Many of the doors on this floor remained eternally under lock and key, with the exception of my aunt’s bedroom (that held little interest) and a room at the opposite end of the corridor to those used to host. This room was quite simply overwhelmed with books, odd books about Indian Coolies and books written by the likes of the Rev. William Devany of Cradlehurst on the subject of civilised male comportment, chivalry and the evils of insobriety. It had a chaise longue, or psychoanalyst style couch which always conjured up images of Sigmund Freud, but perhaps that is because he was the only person I could bring to mind in relation to the item. Alongside the mounds of bizarre literary works, there were a plethora of boxes of letters and photo albums.

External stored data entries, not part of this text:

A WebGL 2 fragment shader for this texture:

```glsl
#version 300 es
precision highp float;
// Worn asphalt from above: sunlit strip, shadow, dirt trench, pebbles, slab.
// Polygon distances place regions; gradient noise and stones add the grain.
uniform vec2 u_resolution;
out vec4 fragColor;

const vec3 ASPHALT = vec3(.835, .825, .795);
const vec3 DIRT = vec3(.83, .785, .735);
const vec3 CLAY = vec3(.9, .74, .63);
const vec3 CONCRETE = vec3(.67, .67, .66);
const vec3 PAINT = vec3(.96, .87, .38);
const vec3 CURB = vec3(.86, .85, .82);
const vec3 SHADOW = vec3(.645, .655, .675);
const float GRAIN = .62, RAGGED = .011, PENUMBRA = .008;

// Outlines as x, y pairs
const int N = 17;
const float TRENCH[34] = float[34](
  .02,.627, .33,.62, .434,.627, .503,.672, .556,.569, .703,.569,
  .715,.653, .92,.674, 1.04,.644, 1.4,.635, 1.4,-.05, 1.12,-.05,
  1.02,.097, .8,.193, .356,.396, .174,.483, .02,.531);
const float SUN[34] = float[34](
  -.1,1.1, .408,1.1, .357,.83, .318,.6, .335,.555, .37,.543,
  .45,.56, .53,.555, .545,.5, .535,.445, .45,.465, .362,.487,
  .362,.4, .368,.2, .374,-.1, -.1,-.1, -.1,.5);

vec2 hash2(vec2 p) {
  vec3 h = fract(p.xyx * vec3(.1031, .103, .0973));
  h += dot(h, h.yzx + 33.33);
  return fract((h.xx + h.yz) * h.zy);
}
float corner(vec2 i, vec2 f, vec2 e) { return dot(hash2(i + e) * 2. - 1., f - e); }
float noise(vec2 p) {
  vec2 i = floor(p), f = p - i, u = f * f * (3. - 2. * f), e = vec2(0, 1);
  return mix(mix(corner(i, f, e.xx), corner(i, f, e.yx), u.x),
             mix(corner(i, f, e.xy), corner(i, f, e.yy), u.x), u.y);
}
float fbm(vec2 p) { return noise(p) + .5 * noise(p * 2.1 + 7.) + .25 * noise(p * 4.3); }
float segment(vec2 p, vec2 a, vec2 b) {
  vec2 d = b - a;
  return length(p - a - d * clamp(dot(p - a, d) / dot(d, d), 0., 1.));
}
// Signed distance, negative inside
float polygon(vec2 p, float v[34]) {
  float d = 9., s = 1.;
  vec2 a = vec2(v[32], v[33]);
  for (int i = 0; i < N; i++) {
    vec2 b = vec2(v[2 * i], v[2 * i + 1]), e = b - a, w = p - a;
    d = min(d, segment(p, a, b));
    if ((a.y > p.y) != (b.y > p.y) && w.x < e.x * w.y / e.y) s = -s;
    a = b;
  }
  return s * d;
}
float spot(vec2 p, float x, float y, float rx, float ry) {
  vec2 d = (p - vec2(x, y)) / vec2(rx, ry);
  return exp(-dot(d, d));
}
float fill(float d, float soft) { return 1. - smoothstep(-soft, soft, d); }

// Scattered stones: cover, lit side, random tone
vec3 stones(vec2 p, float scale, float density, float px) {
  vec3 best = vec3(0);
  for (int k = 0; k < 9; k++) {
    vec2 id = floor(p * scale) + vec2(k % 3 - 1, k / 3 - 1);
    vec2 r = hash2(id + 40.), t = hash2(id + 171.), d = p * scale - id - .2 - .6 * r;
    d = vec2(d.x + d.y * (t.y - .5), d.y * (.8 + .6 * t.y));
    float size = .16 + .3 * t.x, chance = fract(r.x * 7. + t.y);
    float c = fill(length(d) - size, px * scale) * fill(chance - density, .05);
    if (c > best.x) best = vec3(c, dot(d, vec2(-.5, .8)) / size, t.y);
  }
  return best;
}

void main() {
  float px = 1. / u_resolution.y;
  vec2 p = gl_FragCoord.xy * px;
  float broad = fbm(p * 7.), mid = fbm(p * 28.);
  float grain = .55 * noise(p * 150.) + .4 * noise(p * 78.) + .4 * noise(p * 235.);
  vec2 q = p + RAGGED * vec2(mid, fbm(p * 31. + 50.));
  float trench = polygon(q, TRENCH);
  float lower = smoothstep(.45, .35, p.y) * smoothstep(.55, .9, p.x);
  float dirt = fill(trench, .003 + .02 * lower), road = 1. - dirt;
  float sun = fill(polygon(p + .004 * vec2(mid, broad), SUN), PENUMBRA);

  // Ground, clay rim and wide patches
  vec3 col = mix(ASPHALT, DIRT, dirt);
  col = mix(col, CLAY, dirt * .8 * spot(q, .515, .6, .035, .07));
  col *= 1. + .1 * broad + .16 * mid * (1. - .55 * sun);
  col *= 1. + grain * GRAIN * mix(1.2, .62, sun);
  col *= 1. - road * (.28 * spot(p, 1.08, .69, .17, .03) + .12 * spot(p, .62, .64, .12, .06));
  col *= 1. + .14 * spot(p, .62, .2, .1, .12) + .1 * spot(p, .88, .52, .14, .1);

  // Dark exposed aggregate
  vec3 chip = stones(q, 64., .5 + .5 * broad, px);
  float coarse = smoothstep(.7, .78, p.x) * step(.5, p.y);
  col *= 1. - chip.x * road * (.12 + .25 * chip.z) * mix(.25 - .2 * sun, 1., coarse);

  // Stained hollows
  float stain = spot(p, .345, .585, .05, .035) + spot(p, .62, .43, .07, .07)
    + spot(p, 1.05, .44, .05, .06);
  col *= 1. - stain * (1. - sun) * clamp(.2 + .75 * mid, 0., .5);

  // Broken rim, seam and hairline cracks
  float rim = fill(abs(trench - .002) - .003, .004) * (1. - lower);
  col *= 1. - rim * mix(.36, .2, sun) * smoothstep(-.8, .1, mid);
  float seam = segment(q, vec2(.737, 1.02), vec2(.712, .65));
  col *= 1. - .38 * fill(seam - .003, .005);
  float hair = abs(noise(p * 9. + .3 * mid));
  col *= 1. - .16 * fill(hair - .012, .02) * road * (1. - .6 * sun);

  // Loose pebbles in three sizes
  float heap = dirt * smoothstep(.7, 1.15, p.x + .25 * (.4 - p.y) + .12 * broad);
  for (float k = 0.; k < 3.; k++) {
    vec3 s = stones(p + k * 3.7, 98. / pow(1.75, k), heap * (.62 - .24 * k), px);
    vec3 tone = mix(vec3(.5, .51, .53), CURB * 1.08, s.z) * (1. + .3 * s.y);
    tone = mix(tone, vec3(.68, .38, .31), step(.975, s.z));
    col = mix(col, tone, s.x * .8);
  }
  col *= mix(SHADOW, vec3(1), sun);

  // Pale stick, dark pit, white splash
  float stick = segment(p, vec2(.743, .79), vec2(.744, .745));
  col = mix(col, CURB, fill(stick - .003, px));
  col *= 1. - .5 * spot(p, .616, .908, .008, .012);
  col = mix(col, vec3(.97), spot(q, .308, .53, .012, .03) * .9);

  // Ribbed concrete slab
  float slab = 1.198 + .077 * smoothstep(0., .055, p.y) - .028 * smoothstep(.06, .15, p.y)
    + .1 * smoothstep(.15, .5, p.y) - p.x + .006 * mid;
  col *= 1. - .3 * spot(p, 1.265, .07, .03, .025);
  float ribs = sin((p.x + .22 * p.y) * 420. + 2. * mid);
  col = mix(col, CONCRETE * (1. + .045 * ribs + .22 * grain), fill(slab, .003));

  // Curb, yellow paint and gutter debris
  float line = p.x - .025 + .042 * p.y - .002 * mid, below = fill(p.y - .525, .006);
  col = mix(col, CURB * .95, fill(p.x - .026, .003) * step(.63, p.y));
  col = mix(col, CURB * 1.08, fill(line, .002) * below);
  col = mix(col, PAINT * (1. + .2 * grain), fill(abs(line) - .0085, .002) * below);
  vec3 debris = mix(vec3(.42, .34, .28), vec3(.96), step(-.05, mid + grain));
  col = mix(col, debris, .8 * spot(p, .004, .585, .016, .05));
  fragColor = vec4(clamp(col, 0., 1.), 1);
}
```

Many were sealed surreptitiously but this posed little problem for the prying and inquisitive adolescent eye. Here some distinct puzzles emerged. Photographs from an RAF airfield base in Egypt circa 1956, others from India and Rome peopled by unfamiliar faces, letters with dates such 5th April 1923 or the 21th of December 1947 addressed to names I had never heard of with reference to events that seemed both vague and slightly alarming. The handwriting alone proved a considerable challenge to decipher. Some of the letters had obscure crests and emblems stamped onto the upper corners of the pages, or ones that were faintly distinguishable over the main body of the text. There were coins of unusual and unrecognisable mint and origin. I heard tell that a number of guns were hidden somewhere on this floor, the relics of some civil war or other.
Perhaps they were stashed in the creepy permanently bolted room opposite that one. I remember that it was endless fixation of my brother and I – he was convinced that the guns were there as he had strenuously searched the rest of the house to no avail. One day we slyly gained entry to this room. No guns, but that room has forever forged an unsettling presence in my psyche. The wallpaper ripped violently in places or covered in thick black stains in other parts, pieces of plaster and broken glass littered the floor, a heavily oppressive atmosphere and a strong bitter moldy stench pervaded the air. The walls were unadorned with the exception of a portrait of Jesus where the eyes and features would follow you as you changed perspective and position in the room. A truly terrifying thing, a piece of Catholic iconography that haunts my waking reverie to this day- I presume that was its purpose. This remained the sole occasion of my admittance to this dark and menacing space within the house. It casts a foreboding shadow over my experience of, and later dreamy recollections of the place. I could never shake the impression that something terrible had occurred there. Secrets, locked away, sealed in boxes, once spoken of only in hushed tones. Secrets and mysteries now destined to crumble and decay along with the ivy covered bricks, devastated walls, hanging rafters, shattered bay windows, and long since faded photographs, letters and archaic objects of this forlorn edifice.